The A7J uses the Windows XP Media Center Edition (MCE) operating system. This is an extension to the standard Windows XP interface designed to be used from a distance via remote control. It provides quick and convenient access to your collection of movies, digital photos and music, and in some cases, can turn your PC into a television receiver. The A7J doesn't miss a trick -- it includes both analogue and digital TV tuners, so you can choose to watch Freeview broadcasts, or if you live in an area with poor digital reception, standard analogue TV.
The A7J's 17-inch widescreen display runs at an impressive 1,400x900-pixel resolution. This makes use of Asus' Color Shine LCD coating, which provides improved contrast and clarity -- ideal for watching TV or DVDs. Unfortunately, the A7J doesn't include a Microsoft-approved MCE remote control. Instead, Asus has bundled a poorly designed substitute remote that lacks the recommended MS Start button for easy MCE navigation.
More bizarrely, Asus has chosen to include a rather puny 60GB hard drive, in our review unit at least. Considering business latops such as the AJP M555N-E are equipped with drives twice this size, this is pathetic. Larger drives are available (we found the laptop for the same £1,399 online with a much more generous 100GB drive), so we suggest you opt for a model with at least 100GB of storage. If you choose not to, you'll be making regular use of the TSSTCorp TS-L532u DVD rewriter. It's a dual layer offering, so you can copy up to 8.5GB of data per compatible disc.

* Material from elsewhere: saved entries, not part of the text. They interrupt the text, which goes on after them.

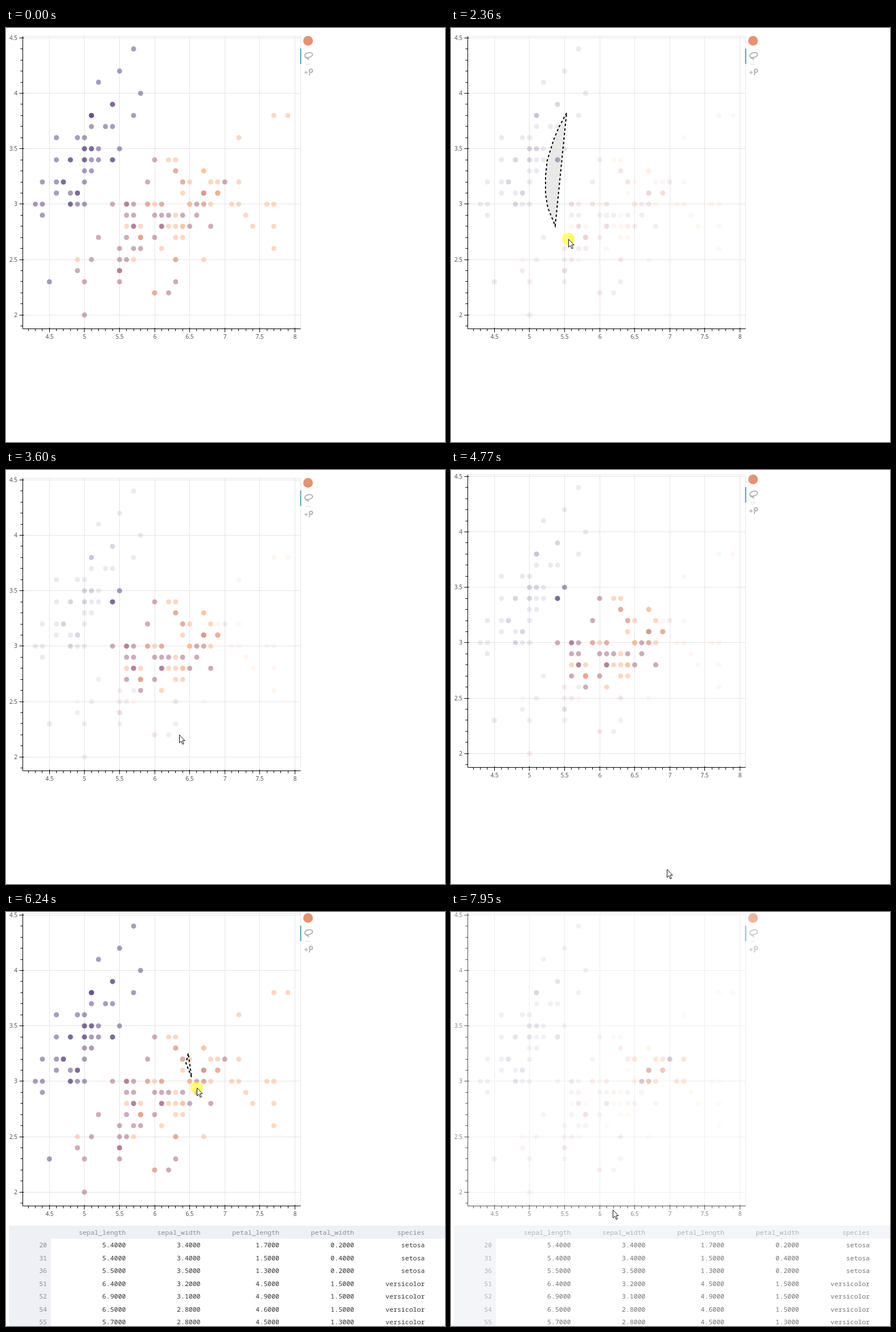
Animation, 771 px wide and 726 px high, one loop 8 s. Source, as an HTML page with a canvas:

```html
<!DOCTYPE html>
<html lang="en">
<head>
<meta charset="utf-8">
<title>Lasso selection</title>
<style>
  html, body { margin: 0; width: 100%; height: 100%; overflow: hidden; background: #fff; }
  canvas { display: block; }
</style>
</head>
<body>
<canvas id="stage" width="771" height="726"></canvas>
<script>
const LOOP = 8000;
const ctx = document.getElementById('stage').getContext('2d');

// Sepal width in tenths -> sepal lengths in tenths, one group per species.
const groups = [
  { color: '#513b75', rows: {
    44: [57], 42: [55], 41: [52], 40: [58], 39: [54, 54], 38: [51, 51, 51, 57],
    37: [51, 53, 54], 36: [46, 49, 50], 35: [50, 50, 51, 51, 52, 55],
    34: [46, 48, 48, 50, 50, 51, 52, 54, 54], 33: [50, 51], 32: [44, 46, 47, 47, 50],
    31: [46, 48, 49, 49], 30: [43, 44, 48, 48, 49, 50], 29: [44], 23: [45] } },
  { color: '#9b5977', rows: {
    34: [60], 33: [63], 32: [59, 64, 70], 31: [67, 67, 69],
    30: [54, 56, 56, 57, 59, 61, 66, 67], 29: [56, 57, 60, 61, 62, 64, 66],
    28: [57, 57, 61, 61, 65, 68], 27: [52, 56, 58, 58, 60], 26: [55, 57, 58],
    25: [51, 55, 56, 63], 24: [49, 55, 55], 23: [50, 55, 63], 22: [60, 62], 20: [50] } },
  { color: '#fbb187', rows: {
    38: [77, 79], 36: [72], 34: [62, 63], 33: [63, 67, 67], 32: [64, 65, 68, 69, 72],
    31: [64, 67, 69, 69], 30: [59, 60, 61, 65, 65, 65, 67, 68, 71, 72, 76, 77],
    29: [63, 73], 28: [56, 58, 62, 63, 64, 64, 74, 77], 27: [58, 58, 63, 64],
    26: [61, 77], 25: [49, 57, 63, 67], 22: [60] } }
];

const plot = { left: 29.5, right: 517.5, top: 14.5, bottom: 527.5 };
const px = v => 76.2 + (v - 45) * 12.32;
const py = v => 503.3 - (v - 20) * 19.44;

const dots = groups.flatMap(({ color, rows }) =>
  Object.entries(rows).flatMap(([w, lengths]) =>
    lengths.map(l => ({ x: px(l), y: py(+w), color }))));

// Pointer moves: start, end and the evenly spaced stops between them.
const moves = [
  [430, 590, [[568, 698], [505, 410], [460, 246]]],
  [1600, 2360, [[400, 205], [300, 165], [203, 149], [190, 173], [181, 194], [169, 232],
    [166, 260], [166, 290], [170, 315], [183, 347], [206, 370]]],
  [2440, 3230, [[236, 395], [273, 402], [320, 397], [365, 384], [398, 365], [396, 340],
    [378, 290], [362, 255], [300, 213], [250, 185], [304, 464]]],
  [3600, 4380, [[304, 464], [306, 472], [310, 486], [316, 506], [325, 535], [335, 569],
    [346, 605], [358, 640], [368, 670], [376, 692], [379, 700]]],
  [5400, 5630, [[364, 610], [334, 460], [306, 350], [293, 306]]],
  [5860, 6630, [[335, 291], [320, 248], [316, 265], [326, 290], [335, 308], [375, 312],
    [412, 306], [424, 285], [418, 262], [412, 250], [410, 240]]],
  [6710, 6950, [[466, 330], [430, 430], [350, 500], [284, 522]]]
];
const stops = moves.flatMap(([from, to, path]) =>
  path.map(([x, y], i) => ({ t: from + (to - from) * i / (path.length - 1), x, y })));

// Each drag keeps its outline in plot coordinates.
const drags = [{ from: 1752, to: 3151, shift: 0 }, { from: 5937, to: 6553, shift: 12 }];
for (const d of drags) {
  d.path = stops.filter(s => s.t > d.from - 1 && s.t < d.to + 1)
    .map(s => ({ t: s.t, x: s.x, y: s.y + d.shift }));
  d.release = stops.find(s => s.t > d.to + 1).t;
}

const header = ['', 'sepal_length', 'sepal_width', 'petal_length', 'petal_width', 'species'];
const records = [
  [20, 5.4, 3.4, 1.7, 0.2, 'setosa'],
  [31, 5.4, 3.4, 1.5, 0.4, 'setosa'],
  [36, 5.5, 3.5, 1.3, 0.2, 'setosa'],
  [51, 6.4, 3.2, 4.5, 1.5, 'versicolor'],
  [52, 6.9, 3.1, 4.9, 1.5, 'versicolor'],
  [54, 6.5, 2.8, 4.6, 1.5, 'versicolor'],
  [55, 5.7, 2.8, 4.5, 1.3, 'versicolor']
];
const columns = [72, 210.5, 341.5, 480, 611.5, 735.5];

function inside(poly, p) {
  let hit = false;
  poly.forEach((a, i) => {
    const b = poly[(i + 1) % poly.length];
    if ((a.y > p.y) !== (b.y > p.y) && p.x < a.x + (b.x - a.x) * (p.y - a.y) / (b.y - a.y)) hit = !hit;
  });
  return hit;
}

function line(x1, y1, x2, y2) {
  ctx.beginPath();
  ctx.moveTo(x1, y1);
  ctx.lineTo(x2, y2);
  ctx.stroke();
}

function disc(x, y, r, color) {
  ctx.fillStyle = color;
  ctx.beginPath();
  ctx.arc(x, y, r, 0, 7);
  ctx.fill();
}

function pen(color, width) {
  ctx.strokeStyle = color;
  ctx.lineWidth = width;
}

const crisp = v => Math.floor(v) + 0.5;

function drawGrid() {
  const { left, right, top, bottom } = plot;
  pen('#e5e5e5', 1);
  for (let v = 45; v <= 80; v += 5) line(crisp(px(v)), top, crisp(px(v)), bottom);
  for (let v = 20; v <= 45; v += 5) line(left, crisp(py(v)), right, crisp(py(v)));
  ctx.strokeRect(left, top, right - left, bottom - top);
}

function drawAxes() {
  const { left, right, top, bottom } = plot;
  pen('#000', 1);
  line(left, top, left, bottom);
  line(left, bottom, right, bottom);
  ctx.font = '10px "Open Sans", "Noto Sans", sans-serif';
  ctx.fillStyle = '#444';
  ctx.textBaseline = 'alphabetic';
  ctx.textAlign = 'center';
  for (let v = 42; v <= 80; v++) {
    const x = crisp(px(v)), major = v % 5 === 0;
    line(x, major ? bottom - 2 : bottom, x, bottom + (major ? 6 : 4));
    if (major) ctx.fillText(v / 10, x, 545);
  }
  ctx.textAlign = 'right';
  for (let v = 19; v <= 45; v++) {
    const y = crisp(py(v)), major = v % 5 === 0;
    line(left - (major ? 6 : 4), y, major ? left + 2 : left, y);
    if (major) ctx.fillText(v / 10, 20, y + 3.3);
  }
}

function drawDots(picked) {
  const paint = (list, alpha) => {
    ctx.globalAlpha = alpha;
    for (const d of list) disc(d.x, d.y, 4.5, d.color);
  };
  const any = picked.size > 0;
  paint(dots.filter(d => any && !picked.has(d)), 0.11);
  paint(dots.filter(d => !any || picked.has(d)), 0.5);
  ctx.globalAlpha = 1;
}

function drawTools() {
  disc(530.5, 22.5, 8.5, '#e8926f');
  ctx.fillStyle = '#4fa0ba';
  ctx.fillRect(516.5, 36, 2, 27);
  ctx.fillStyle = '#ddd';
  ctx.fillRect(526, 63, 9, 1);
  pen('#b5b3b8', 2);
  ctx.beginPath();
  ctx.ellipse(531.5, 47.5, 7, 4.2, -0.25, 0, 7);
  ctx.stroke();
  ctx.beginPath();
  ctx.moveTo(526, 50);
  ctx.quadraticCurveTo(526, 53, 530, 53.5);
  ctx.lineTo(532, 56);
  ctx.stroke();
  ctx.beginPath();
  ctx.arc(535.5, 75, 2.8, 0, 7);
  ctx.stroke();
  line(534, 77.5, 532.5, 83);
  pen('#b5b3b8', 1.4);
  line(524, 78, 530, 78);
  line(527, 75, 527, 81);
}

function drawLasso(poly) {
  ctx.beginPath();
  poly.forEach(p => ctx.lineTo(p.x, p.y));
  ctx.closePath();
  ctx.fillStyle = 'rgba(211,211,211,.5)';
  ctx.fill();
  pen('#000', 2);
  ctx.setLineDash([4, 4]);
  ctx.stroke();
  ctx.setLineDash([]);
}

function drawTable() {
  ctx.fillStyle = '#eff0f5';
  ctx.fillRect(5, 550, 766, 23);
  ctx.fillRect(5, 550, 74, 176);
  ctx.font = '11.5px "Noto Sans Mono", "Liberation Mono", monospace';
  ctx.textAlign = 'right';
  ctx.textBaseline = 'alphabetic';
  [header, ...records].forEach((row, r) => row.forEach((cell, c) => {
    ctx.fillStyle = r && c ? '#333' : '#8a8d99';
    const text = c && typeof cell === 'number' ? cell.toFixed(4) : cell;
    ctx.fillText(text, columns[c], 566 + r * 22.45);
  }));
}

function drawPointer({ x, y }, pressed) {
  if (pressed) disc(x, y, 11, 'rgba(255,255,0,.55)');
  ctx.save();
  ctx.translate(x + 0.5, y + 0.5);
  ctx.beginPath();
  for (const [a, b] of [[0, 0], [0, 14], [3.2, 11], [5.6, 16.6], [7.8, 15.6], [5.4, 10.2], [9.6, 10]]) ctx.lineTo(a, b);
  ctx.closePath();
  ctx.fillStyle = '#fff';
  ctx.fill();
  pen('#111', 1);
  ctx.stroke();
  ctx.restore();
}

function draw(t) {
  const at = t + 0.01;
  const stop = stops.filter(s => s.t <= at).pop();
  const drag = drags.filter(d => d.from <= at).pop();
  const pressed = drag && at < drag.release;
  // The outline trails the pointer by one stop while the button is down.
  const poly = drag ? drag.path.filter(p => !pressed || p.t < stop.t) : [];
  const picked = new Set(dots.filter(d => inside(poly, d)));
  const scroll = t < 4770 ? 0 : t < 4850 ? 6 : 12;

  ctx.fillStyle = '#fff';
  ctx.fillRect(0, 0, 771, 726);
  ctx.save();
  ctx.translate(0, -scroll);
  drawGrid();
  drawDots(picked);
  drawAxes();
  drawTools();
  if (pressed && poly.length > 1) drawLasso(poly);
  ctx.restore();
  if (scroll === 12) drawTable();

  if (at >= 7410) {
    const step = Math.min(8, 1 + Math.floor((at - 7410) * 7 / 540));
    ctx.fillStyle = `rgba(255,255,255,${step * 0.04})`;
    ctx.fillRect(0, 0, 771, 726);
  }
  if (stop) drawPointer(stop, pressed);
}

const start = performance.now();
function tick() {
  draw((performance.now() - start) % LOOP);
  requestAnimationFrame(tick);
}
tick();
</script>
</body>
</html>
```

The A7J put in a strong overall performance in most of our tests. It achieved a PCMark 2005 tally of 3,825 -- which is slightly more than we've seen for any laptop that uses a similar specification. Its dual-core processor will chomp its way through most applications without much slowdown, and it's especially adept at running several applications at once, so you can safely perform video encoding while you surf the Internet.
Its gaming performance was also admirable. It clocked up a 3DMark 2006 score of 1,963, which again is the highest we've seen on any laptop using the same graphics card. It's not as fast as the all-conquering rockdirect Xtreme 64, but it ran Doom 3 at a very respectable 66.1 frames per second at a resolution of 1,024x768 pixels, and only dropped to 39.7fps at a resolution of 1,280x1,024 pixels.
Despite its Centrino backbone, the A7J doesn't last particularly long away from the mains. In our tests it lasted 46 minutes before keeling over -- which isn't bad for a desktop replacement, but it's far from ideal if you're often on the move.
Edited by Mary Lojkine
Additional editing by Nick Hide